(Data under study Opens)

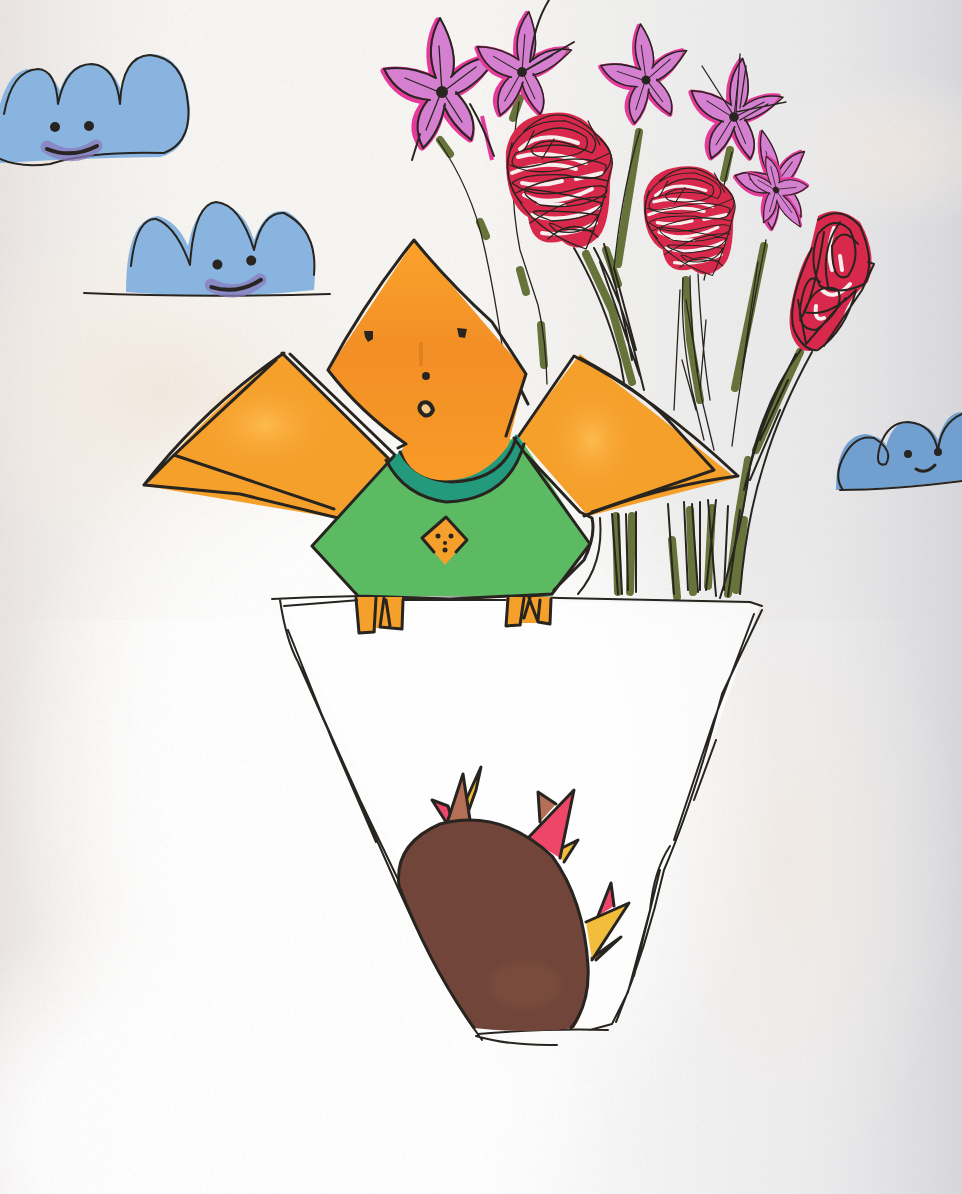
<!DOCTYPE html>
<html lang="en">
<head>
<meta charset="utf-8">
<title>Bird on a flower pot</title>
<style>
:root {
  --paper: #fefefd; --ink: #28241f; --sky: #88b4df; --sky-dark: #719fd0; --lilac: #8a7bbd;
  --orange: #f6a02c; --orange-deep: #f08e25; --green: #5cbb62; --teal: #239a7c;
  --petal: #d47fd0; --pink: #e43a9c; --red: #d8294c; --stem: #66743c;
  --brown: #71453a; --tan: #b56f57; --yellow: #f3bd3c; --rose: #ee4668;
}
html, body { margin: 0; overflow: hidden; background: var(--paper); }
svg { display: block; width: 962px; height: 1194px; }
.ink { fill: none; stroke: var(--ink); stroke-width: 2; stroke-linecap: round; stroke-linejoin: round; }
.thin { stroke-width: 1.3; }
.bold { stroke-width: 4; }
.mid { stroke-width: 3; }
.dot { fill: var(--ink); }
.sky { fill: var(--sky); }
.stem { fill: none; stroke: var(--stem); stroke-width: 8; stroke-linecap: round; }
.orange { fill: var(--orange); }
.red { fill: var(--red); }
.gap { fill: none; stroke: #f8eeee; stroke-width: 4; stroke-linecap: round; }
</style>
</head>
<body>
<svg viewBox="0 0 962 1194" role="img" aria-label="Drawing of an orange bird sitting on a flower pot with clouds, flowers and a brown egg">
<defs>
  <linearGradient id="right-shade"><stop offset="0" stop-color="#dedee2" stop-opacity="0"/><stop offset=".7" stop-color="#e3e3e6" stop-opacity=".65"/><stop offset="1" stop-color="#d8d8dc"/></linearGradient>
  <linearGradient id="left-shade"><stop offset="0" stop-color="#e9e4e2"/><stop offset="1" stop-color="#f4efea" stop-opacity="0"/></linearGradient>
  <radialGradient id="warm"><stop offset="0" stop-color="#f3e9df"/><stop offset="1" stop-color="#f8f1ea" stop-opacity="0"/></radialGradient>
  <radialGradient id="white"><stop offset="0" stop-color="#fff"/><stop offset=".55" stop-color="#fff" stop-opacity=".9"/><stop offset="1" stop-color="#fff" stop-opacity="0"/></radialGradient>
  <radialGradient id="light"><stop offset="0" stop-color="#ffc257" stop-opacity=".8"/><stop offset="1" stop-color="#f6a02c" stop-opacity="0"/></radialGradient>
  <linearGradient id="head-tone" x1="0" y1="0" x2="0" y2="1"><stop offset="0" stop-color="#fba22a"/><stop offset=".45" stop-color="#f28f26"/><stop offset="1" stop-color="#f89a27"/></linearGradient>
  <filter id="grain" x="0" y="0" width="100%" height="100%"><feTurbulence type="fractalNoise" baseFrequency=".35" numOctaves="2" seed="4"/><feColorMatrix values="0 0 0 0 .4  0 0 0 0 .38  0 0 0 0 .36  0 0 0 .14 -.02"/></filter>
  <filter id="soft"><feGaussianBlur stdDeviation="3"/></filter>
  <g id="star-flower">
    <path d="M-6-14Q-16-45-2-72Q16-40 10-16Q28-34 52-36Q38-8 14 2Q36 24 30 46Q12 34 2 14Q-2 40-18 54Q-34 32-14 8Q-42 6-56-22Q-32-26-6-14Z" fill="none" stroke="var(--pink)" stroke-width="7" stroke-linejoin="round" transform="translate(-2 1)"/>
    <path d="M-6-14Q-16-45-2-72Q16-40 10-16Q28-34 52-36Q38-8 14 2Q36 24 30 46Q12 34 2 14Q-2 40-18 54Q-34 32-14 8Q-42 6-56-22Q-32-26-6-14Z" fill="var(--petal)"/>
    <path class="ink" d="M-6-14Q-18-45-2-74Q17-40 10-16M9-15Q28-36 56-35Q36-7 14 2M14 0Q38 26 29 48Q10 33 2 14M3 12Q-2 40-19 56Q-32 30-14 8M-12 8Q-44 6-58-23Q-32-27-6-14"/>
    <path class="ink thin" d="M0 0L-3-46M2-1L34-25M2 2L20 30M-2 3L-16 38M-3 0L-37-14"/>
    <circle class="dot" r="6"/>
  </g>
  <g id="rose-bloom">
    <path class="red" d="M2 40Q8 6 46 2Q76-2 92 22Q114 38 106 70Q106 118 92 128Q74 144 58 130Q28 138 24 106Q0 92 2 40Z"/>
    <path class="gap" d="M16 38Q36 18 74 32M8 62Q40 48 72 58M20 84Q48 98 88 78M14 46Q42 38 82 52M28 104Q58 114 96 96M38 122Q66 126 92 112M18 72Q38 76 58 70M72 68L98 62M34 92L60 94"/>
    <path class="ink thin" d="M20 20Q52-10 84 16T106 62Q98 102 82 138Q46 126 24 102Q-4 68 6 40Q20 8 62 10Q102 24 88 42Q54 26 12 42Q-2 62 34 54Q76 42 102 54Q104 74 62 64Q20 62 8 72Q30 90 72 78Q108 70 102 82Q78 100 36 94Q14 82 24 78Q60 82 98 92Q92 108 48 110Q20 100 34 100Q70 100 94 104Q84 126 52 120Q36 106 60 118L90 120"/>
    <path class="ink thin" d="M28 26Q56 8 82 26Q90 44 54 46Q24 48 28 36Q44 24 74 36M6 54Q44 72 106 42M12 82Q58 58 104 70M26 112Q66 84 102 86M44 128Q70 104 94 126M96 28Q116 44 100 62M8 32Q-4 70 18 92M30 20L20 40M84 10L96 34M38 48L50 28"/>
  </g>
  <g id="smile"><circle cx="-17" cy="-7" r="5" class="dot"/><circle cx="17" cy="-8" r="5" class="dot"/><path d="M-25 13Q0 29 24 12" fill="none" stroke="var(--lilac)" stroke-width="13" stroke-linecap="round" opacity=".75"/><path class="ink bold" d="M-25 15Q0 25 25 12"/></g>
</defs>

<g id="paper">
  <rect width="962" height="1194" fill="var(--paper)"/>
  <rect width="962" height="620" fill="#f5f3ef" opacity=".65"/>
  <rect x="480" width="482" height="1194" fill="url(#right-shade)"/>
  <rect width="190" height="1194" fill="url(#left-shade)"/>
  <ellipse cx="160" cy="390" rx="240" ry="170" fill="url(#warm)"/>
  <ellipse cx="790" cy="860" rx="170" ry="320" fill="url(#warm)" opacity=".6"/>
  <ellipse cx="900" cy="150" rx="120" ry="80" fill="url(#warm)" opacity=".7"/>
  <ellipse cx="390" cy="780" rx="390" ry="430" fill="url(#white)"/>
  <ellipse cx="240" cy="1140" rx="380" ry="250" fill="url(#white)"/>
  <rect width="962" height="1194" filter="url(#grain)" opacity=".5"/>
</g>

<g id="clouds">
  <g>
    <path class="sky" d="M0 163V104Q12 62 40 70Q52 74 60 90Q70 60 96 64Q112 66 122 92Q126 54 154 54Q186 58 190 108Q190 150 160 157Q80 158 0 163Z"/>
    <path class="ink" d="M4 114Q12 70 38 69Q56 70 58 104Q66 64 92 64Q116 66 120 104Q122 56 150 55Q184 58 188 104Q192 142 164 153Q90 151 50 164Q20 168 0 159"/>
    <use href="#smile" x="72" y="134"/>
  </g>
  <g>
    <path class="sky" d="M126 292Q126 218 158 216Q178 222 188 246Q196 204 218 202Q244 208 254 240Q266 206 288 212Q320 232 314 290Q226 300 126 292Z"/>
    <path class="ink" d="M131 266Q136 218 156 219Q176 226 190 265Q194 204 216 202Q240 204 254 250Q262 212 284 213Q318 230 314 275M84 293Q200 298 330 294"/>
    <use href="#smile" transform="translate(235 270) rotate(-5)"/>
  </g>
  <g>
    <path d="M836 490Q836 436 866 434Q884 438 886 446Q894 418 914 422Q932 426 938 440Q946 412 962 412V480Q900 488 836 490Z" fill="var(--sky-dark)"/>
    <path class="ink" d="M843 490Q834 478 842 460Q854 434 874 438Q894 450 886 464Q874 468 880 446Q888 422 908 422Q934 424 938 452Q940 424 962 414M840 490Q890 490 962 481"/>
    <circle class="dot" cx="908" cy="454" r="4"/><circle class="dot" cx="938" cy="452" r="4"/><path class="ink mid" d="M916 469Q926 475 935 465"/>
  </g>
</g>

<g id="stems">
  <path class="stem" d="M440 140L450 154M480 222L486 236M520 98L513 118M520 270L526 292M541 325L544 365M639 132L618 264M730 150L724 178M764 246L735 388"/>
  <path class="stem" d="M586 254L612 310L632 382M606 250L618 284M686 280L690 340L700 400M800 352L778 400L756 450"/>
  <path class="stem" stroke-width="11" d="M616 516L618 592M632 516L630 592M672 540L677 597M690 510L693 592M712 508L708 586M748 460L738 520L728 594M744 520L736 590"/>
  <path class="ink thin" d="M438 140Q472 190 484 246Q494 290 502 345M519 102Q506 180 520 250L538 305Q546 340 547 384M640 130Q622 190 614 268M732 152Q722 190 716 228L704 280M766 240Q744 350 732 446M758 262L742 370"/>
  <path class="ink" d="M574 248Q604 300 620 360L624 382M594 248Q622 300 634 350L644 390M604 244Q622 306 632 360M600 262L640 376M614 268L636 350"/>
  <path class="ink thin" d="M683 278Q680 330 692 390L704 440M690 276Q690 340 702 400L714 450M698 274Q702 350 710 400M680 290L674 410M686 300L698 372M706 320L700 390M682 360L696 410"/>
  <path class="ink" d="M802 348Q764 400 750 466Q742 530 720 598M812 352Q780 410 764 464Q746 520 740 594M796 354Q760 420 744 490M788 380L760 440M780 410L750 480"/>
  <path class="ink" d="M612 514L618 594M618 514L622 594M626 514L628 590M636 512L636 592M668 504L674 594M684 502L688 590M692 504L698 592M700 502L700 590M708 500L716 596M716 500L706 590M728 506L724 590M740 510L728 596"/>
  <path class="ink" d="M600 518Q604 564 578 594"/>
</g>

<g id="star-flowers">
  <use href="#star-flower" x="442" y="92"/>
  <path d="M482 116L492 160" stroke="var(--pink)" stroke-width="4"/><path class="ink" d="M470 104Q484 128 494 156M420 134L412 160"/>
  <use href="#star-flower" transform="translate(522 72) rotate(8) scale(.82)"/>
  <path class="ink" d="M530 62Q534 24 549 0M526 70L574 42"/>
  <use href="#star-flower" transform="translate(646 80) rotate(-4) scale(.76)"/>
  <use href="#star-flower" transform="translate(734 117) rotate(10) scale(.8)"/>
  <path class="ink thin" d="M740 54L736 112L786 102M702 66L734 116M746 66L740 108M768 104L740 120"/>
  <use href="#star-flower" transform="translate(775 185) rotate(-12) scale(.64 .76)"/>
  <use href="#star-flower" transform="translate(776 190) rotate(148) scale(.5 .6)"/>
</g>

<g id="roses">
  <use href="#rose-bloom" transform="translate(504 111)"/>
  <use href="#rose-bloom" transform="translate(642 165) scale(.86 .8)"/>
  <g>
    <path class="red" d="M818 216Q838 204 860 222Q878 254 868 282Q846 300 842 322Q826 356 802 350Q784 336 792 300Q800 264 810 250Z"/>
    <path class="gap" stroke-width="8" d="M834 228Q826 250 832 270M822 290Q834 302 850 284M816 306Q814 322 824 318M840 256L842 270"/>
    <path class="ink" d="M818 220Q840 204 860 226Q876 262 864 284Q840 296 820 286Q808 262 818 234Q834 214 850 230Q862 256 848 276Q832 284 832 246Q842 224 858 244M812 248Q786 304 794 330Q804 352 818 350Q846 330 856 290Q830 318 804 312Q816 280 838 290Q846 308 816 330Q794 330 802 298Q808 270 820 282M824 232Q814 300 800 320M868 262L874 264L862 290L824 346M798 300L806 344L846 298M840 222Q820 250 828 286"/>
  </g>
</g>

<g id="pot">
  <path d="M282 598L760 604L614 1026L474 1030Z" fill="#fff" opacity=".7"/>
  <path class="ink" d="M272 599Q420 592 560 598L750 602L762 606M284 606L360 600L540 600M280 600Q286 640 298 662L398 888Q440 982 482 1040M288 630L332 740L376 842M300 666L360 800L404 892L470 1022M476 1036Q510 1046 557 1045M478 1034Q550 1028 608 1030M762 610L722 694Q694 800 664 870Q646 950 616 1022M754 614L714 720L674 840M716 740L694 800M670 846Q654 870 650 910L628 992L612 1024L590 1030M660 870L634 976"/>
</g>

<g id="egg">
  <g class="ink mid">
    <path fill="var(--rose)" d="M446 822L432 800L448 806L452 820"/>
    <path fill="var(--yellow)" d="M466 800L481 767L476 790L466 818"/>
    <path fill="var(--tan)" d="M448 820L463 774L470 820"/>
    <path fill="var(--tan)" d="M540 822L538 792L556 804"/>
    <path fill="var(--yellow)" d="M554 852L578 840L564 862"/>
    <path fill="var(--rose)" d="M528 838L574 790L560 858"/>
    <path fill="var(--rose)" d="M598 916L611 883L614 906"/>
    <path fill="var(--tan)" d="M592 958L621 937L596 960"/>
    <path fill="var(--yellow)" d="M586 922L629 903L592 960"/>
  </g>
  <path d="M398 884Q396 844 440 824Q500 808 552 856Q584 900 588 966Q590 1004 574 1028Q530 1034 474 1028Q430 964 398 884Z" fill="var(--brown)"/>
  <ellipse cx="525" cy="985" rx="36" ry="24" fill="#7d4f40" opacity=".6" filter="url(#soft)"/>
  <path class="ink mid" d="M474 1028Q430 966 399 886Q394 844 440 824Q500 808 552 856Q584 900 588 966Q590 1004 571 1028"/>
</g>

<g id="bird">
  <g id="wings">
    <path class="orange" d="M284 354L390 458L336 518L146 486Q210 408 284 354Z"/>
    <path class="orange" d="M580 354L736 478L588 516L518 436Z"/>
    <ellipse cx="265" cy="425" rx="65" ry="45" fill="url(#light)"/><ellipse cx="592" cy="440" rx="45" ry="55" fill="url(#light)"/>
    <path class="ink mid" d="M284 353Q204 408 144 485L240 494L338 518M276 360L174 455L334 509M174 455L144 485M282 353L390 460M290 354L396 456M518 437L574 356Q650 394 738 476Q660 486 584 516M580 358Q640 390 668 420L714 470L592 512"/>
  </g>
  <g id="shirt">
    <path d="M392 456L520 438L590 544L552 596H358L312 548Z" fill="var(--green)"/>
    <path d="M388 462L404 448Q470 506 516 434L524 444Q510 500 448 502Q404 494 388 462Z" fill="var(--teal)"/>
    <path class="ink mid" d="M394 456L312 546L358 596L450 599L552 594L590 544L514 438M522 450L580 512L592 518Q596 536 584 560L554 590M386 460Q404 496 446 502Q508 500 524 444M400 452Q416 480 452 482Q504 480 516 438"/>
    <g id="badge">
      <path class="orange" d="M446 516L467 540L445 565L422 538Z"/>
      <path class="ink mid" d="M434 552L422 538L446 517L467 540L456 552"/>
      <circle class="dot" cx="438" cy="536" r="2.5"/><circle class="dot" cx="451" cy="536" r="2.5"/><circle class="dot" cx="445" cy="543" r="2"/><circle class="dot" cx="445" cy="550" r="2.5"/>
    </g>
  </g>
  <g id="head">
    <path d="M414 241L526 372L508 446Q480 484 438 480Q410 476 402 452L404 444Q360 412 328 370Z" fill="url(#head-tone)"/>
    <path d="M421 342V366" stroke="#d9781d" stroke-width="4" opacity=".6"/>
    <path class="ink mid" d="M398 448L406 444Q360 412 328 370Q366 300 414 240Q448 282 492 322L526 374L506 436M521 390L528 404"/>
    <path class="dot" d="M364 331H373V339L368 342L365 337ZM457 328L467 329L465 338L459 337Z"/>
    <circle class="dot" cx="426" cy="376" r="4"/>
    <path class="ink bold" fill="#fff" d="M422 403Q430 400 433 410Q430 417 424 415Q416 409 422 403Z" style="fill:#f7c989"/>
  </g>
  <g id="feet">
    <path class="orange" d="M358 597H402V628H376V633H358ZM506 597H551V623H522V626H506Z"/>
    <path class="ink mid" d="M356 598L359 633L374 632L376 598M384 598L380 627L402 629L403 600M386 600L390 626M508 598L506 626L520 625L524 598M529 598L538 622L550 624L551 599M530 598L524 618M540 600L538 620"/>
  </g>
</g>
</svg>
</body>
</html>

(Data under study Closes)

### Activity
Which lines of the data include the string "bloom"? Find them and copy each one.

### Response
  <g id="rose-bloom">
  <use href="#rose-bloom" transform="translate(504 111)"/>
  <use href="#rose-bloom" transform="translate(642 165) scale(.86 .8)"/>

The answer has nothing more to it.